Wally the walrus is causing a nuisance on the Isles of Scilly by popping rubber dinghies with his tusks as he tries to find a spot to rest, experts have revealed.

The arctic animal has become something of a celebrity since he was first spotted off County Kerry in March, before embarking on a tour of Wales, Cornwall and even France before making his way back to the Cornish coast.

But while for many seeing the animal basking in the sun off Porthcressa Beach on St Mary’s is a fun and welcome distraction, boat owners have discovered drawbacks to the walrus’s presence.

Will Wagstaff, a freelance tour guide on the islands, confirmed he had witnessed the Walrus near a headland where yachts sail, and that the animal had sunk two dinghies attached to the vessels after apparently mistaken them for resting spots.

There's Wally, last seen attempting to mount yachts off Porthcressa Beach on the southern side of St Mary's, the largest of the Scilly Isles

Credit: SWNS.COM/Rachel Box

He said: “It has actually popped a couple of Zodiacs (dinghies). People were leaving their dinghies out the back and of course that is ideal for it to think it can get on but it’s way too heavy.

"And of course it used its big tusks to lever itself up. Soft rubber and hard old ivory or whatever it is is not a good combination really."

He said boat owners were concerned by the walrus’ behaviour.

Wally pops a dingy as a disgruntled sailor looks on

Credit: Cliff Smith

"They had a big old beast coming up to their boat and they didn’t know what to do," Mr Wagstaff said.

Mr Wagstaff said he understood why people were nervous around the animal, thought to have floated across the Irish Sea on an ice floe, adding: "If you are sensible you are nervous about it. You don’t want it making a mess of your boat."

The Isles of Scilly Wildlife Trust and British Divers Marine Life Rescue told the BBC it believed the animal spotted was Wally and that the last known sighting of him was at Bilbao in Spain two weeks ago.

A spokesman said: "The animal’s movements are being monitored by a number of conservation and welfare organisations to keep an eye on his health, although he seems to coping well out of his regular habitat and has been seen feeding often.

"It is hoped that he is now finally returning north and will get back to his native home in the Arctic again soon."
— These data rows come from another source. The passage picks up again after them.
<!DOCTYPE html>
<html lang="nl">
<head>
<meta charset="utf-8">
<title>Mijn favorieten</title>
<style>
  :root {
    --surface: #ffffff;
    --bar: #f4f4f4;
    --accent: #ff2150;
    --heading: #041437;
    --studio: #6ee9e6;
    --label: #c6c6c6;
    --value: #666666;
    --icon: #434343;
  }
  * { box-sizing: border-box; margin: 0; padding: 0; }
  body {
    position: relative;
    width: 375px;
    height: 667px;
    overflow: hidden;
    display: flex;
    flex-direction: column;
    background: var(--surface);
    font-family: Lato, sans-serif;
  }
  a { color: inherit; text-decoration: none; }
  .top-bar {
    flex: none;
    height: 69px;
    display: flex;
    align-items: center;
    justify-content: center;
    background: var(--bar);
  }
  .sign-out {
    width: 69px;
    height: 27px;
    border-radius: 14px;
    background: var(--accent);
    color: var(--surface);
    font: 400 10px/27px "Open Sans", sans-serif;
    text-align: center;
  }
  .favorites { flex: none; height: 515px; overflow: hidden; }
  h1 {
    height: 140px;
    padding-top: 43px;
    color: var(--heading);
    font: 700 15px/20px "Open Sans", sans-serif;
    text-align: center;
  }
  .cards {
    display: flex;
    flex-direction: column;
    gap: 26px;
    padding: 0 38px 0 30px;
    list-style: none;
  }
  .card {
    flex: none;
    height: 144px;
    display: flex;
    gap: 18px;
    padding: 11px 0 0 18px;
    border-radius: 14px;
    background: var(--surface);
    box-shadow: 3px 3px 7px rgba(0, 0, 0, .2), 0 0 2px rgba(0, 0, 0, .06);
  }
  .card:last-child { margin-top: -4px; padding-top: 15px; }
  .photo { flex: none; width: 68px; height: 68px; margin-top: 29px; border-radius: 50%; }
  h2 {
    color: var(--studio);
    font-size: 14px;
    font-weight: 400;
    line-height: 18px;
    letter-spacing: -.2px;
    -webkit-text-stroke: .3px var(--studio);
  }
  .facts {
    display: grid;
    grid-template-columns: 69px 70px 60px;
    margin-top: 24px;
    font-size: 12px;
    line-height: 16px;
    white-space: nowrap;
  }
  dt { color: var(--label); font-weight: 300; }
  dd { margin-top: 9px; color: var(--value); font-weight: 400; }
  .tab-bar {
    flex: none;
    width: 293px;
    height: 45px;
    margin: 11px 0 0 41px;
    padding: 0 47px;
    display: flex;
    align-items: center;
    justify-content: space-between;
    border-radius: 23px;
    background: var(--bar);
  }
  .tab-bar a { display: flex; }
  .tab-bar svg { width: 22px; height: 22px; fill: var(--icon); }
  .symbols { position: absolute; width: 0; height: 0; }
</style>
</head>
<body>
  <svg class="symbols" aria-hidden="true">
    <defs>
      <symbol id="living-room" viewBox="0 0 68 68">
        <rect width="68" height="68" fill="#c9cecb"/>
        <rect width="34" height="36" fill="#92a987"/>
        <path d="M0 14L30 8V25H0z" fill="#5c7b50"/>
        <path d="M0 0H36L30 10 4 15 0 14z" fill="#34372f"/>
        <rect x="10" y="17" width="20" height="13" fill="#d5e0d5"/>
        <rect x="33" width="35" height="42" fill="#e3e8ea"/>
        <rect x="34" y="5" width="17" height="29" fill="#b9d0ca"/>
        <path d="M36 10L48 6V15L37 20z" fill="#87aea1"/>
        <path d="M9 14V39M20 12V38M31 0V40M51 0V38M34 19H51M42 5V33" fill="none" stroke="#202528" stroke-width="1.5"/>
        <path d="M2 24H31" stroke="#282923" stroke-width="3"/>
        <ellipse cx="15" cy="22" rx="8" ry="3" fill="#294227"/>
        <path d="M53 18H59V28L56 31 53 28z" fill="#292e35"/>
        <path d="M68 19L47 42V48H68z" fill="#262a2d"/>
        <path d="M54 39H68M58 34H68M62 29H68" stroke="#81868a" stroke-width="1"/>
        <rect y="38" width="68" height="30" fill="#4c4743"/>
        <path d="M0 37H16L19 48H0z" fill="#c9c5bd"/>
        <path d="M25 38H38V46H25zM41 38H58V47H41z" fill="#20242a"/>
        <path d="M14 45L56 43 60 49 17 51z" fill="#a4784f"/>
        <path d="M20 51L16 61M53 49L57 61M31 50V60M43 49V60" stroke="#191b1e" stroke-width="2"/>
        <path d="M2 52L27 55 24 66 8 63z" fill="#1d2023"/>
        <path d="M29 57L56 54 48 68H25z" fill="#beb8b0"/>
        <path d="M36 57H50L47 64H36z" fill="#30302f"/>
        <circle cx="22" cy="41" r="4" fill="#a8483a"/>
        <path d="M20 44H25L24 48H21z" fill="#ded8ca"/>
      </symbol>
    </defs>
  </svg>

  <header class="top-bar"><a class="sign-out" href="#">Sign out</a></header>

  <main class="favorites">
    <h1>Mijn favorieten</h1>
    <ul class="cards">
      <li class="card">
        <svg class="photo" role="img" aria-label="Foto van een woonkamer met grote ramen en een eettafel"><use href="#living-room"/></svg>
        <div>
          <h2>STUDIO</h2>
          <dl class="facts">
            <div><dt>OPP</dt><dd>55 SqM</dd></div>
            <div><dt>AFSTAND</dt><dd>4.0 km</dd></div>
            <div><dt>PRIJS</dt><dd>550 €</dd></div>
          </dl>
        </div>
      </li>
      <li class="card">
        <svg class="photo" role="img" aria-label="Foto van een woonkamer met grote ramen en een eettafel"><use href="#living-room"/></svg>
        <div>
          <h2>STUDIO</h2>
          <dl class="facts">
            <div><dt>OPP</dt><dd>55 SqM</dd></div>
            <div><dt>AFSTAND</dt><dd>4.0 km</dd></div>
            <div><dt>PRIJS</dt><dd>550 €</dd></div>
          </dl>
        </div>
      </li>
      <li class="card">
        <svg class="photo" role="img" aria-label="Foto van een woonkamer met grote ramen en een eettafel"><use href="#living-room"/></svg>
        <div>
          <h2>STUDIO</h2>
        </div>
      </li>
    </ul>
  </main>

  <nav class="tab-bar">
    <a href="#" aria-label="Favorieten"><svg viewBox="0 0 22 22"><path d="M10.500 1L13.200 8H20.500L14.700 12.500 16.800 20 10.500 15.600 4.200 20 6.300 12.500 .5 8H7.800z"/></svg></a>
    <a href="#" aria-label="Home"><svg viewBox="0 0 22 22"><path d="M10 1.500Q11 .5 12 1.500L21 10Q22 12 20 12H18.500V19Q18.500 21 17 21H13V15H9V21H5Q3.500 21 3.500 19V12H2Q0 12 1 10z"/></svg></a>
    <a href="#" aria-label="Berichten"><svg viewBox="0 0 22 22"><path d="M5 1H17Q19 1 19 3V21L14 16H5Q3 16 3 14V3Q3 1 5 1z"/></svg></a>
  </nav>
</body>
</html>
Wally is thought to have floated across the Irish Sea on an ice floe.

A rare Egyptian vulture has also been spotted on the islands this week, located 28 miles off Cornwall.